Arizona ranks 73rd nationally in rushing defense, 113th in sacks, and 119th in tackles for a loss. These are all stats most commonly used to evaluate the performance of the defensive line, and the results this late in the season just simply aren’t good any way you look at it.
A month ago, Arizona parted ways with defensive coordinator Marcel Yates and linebackers coach John Rushing. Uiagalelei is the third defensive coach to be removed from the staff during the 2019 season.
Wisconsin running back Jonathan Taylor is attempting to do something that has only been done twice before by winning the Doak Walker Award in back-to-back seasons. Taylor was one of the 10 semifinalists revealed by the Doak Walker Award on Thursday, putting last year’s top running back one step closer to pulling off the rare feat on the college football award circuit.
Taylor will have some stiff competition for the award this season. Among the other semifinalists for the award include Oklahoma State’s Chuba Hubbard, the nation’s rushing leader with 1,726 yards and 20 rushing touchdowns (Taylor has 1,463 yards and 17 rushing touchdowns in the same number of games as Hubbard).
Darren McFadden of Arkansas is the most recent player to win the Doak Walker Award in back-to-back seasons, doing so in 2006 and 2007. The only other player to win the award in consecutive seasons, and the only other two-time winner of the Doak Walker Award, is Ricky Williams of Texas. Williams won the award in 1997 and 1998. Taylor joined former Wisconsin running backs Melvin Gordon (2014), Montee Ball (2012) and Ron Dayne (1999) to move Wisconsin into first place for most all-time Doak Walker Award winners. Texas also has four awards won, but by three players (Ricky Williams twice, Cedric Benson in 2004 and D’Onta Foreman in 2016).

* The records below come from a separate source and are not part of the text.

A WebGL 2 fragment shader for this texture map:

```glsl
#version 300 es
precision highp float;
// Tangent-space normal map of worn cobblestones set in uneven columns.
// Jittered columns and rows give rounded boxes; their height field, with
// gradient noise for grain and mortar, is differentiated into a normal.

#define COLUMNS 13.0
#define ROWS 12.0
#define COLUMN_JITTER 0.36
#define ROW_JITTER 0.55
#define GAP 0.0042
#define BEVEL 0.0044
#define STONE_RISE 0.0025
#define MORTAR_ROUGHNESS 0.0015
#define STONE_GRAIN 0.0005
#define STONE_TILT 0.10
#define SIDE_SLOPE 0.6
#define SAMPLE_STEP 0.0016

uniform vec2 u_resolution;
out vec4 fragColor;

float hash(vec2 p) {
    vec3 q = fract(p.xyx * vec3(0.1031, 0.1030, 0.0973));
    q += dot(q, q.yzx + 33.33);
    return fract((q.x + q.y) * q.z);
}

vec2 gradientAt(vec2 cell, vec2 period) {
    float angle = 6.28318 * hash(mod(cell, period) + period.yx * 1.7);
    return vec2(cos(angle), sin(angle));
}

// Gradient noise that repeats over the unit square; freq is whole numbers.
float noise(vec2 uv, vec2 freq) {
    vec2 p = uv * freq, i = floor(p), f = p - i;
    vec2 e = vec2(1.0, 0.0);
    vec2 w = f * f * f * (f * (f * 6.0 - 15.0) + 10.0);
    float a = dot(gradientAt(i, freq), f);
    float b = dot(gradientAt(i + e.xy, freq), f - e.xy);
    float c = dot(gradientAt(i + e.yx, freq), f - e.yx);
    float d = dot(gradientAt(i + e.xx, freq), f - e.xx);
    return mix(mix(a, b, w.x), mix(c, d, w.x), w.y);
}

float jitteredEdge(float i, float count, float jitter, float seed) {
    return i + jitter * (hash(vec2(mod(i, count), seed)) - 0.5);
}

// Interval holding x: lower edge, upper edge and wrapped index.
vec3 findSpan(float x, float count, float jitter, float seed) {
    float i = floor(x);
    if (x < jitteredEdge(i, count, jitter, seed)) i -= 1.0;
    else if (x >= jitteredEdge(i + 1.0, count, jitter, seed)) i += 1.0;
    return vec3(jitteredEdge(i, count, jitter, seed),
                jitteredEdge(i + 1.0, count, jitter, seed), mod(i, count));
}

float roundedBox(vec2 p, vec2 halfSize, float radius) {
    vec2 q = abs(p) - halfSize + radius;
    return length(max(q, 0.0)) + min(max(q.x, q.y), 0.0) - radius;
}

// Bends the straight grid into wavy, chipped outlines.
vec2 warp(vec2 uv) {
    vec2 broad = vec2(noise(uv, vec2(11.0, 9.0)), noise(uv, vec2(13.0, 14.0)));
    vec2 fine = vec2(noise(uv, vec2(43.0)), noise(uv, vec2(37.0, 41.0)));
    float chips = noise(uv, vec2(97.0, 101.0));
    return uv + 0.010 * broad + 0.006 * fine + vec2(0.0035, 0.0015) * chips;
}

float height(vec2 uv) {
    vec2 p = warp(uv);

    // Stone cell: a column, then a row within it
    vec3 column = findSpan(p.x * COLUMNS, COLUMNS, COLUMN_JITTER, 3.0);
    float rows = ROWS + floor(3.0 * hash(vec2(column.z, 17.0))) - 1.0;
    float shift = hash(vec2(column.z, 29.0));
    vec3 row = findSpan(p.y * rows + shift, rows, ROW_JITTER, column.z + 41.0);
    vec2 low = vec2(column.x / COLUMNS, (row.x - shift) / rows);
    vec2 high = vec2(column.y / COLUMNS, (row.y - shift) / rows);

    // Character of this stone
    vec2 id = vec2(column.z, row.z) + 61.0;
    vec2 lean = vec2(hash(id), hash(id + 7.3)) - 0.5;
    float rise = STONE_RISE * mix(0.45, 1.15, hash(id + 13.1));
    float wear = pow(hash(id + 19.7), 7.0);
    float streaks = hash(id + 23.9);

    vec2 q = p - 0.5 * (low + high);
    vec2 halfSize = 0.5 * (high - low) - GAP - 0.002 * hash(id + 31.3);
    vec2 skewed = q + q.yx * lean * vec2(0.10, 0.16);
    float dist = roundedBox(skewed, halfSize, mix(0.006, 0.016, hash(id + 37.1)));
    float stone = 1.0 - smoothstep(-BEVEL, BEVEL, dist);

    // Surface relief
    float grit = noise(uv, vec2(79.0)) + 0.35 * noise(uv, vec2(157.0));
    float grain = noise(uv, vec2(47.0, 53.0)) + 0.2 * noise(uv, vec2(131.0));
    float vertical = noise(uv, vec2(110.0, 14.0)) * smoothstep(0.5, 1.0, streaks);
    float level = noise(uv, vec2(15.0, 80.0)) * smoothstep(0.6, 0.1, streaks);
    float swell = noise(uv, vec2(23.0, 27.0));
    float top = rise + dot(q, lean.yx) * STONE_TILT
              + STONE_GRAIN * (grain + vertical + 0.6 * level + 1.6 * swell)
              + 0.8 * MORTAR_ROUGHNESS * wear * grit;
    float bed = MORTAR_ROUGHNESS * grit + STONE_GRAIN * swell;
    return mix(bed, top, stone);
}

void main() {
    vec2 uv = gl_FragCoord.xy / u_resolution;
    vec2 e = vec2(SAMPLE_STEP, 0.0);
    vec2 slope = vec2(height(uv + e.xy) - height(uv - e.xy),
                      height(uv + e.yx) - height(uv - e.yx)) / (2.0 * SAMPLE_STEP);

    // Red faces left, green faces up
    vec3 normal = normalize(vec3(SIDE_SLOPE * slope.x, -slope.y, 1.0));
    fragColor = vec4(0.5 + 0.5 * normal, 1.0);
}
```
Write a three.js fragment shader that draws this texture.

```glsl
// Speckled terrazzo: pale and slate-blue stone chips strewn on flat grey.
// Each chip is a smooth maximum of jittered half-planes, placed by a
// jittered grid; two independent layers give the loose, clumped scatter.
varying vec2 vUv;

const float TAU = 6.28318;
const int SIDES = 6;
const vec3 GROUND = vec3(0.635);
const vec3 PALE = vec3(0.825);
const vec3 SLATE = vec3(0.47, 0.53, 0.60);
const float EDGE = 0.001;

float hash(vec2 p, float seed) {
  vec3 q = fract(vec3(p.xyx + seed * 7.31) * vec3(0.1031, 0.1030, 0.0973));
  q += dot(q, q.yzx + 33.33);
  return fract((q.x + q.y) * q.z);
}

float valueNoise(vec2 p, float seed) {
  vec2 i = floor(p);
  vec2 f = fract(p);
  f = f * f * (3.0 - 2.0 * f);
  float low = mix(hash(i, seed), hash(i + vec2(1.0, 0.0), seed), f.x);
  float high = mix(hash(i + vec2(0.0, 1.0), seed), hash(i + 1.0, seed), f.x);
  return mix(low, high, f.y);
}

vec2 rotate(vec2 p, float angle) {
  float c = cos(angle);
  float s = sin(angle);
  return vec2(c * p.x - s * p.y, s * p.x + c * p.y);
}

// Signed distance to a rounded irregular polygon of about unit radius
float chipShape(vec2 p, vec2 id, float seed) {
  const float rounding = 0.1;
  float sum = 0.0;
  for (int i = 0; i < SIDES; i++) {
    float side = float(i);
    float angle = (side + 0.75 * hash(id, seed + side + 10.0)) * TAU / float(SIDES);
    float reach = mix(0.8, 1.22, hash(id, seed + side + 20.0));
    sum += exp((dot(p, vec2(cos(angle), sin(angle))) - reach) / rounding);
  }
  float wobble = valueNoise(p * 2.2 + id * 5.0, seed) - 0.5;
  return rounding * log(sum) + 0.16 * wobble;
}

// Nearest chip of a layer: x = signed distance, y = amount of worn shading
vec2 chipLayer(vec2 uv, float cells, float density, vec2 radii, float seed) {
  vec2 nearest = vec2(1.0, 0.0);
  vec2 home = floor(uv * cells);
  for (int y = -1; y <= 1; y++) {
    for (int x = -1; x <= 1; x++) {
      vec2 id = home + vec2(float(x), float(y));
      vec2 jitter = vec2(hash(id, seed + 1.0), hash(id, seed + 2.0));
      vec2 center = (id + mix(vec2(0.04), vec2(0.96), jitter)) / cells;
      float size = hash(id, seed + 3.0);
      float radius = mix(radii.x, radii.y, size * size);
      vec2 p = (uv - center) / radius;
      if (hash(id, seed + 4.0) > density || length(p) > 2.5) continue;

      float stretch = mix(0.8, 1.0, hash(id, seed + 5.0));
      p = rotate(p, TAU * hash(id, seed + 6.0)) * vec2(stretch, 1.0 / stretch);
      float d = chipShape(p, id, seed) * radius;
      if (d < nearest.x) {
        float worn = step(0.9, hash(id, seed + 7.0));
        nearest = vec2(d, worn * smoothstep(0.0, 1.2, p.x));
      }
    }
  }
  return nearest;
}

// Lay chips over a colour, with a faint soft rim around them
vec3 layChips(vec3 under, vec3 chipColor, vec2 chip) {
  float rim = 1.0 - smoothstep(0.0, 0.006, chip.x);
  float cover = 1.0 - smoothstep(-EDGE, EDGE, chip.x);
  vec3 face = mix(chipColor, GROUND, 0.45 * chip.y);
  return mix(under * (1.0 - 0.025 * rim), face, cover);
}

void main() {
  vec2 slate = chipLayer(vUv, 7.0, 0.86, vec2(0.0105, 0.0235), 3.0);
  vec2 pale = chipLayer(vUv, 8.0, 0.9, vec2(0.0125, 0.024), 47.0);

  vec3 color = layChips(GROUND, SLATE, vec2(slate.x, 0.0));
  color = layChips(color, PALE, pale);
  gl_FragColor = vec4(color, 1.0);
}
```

The other semi-finalists for the Doak Walker Award this year include LeVante Bellamy of Western Michigan (21 touchdowns leads the nation), AJ Dillon of Boston College, JK Dobbins of Ohio State, Clyde Edwards-Helaire of LSU, Travis Etienne of Clemson, Kenneth Gainwell of Memphis, Xavier Jones of SMU, Zack Moss of Utah.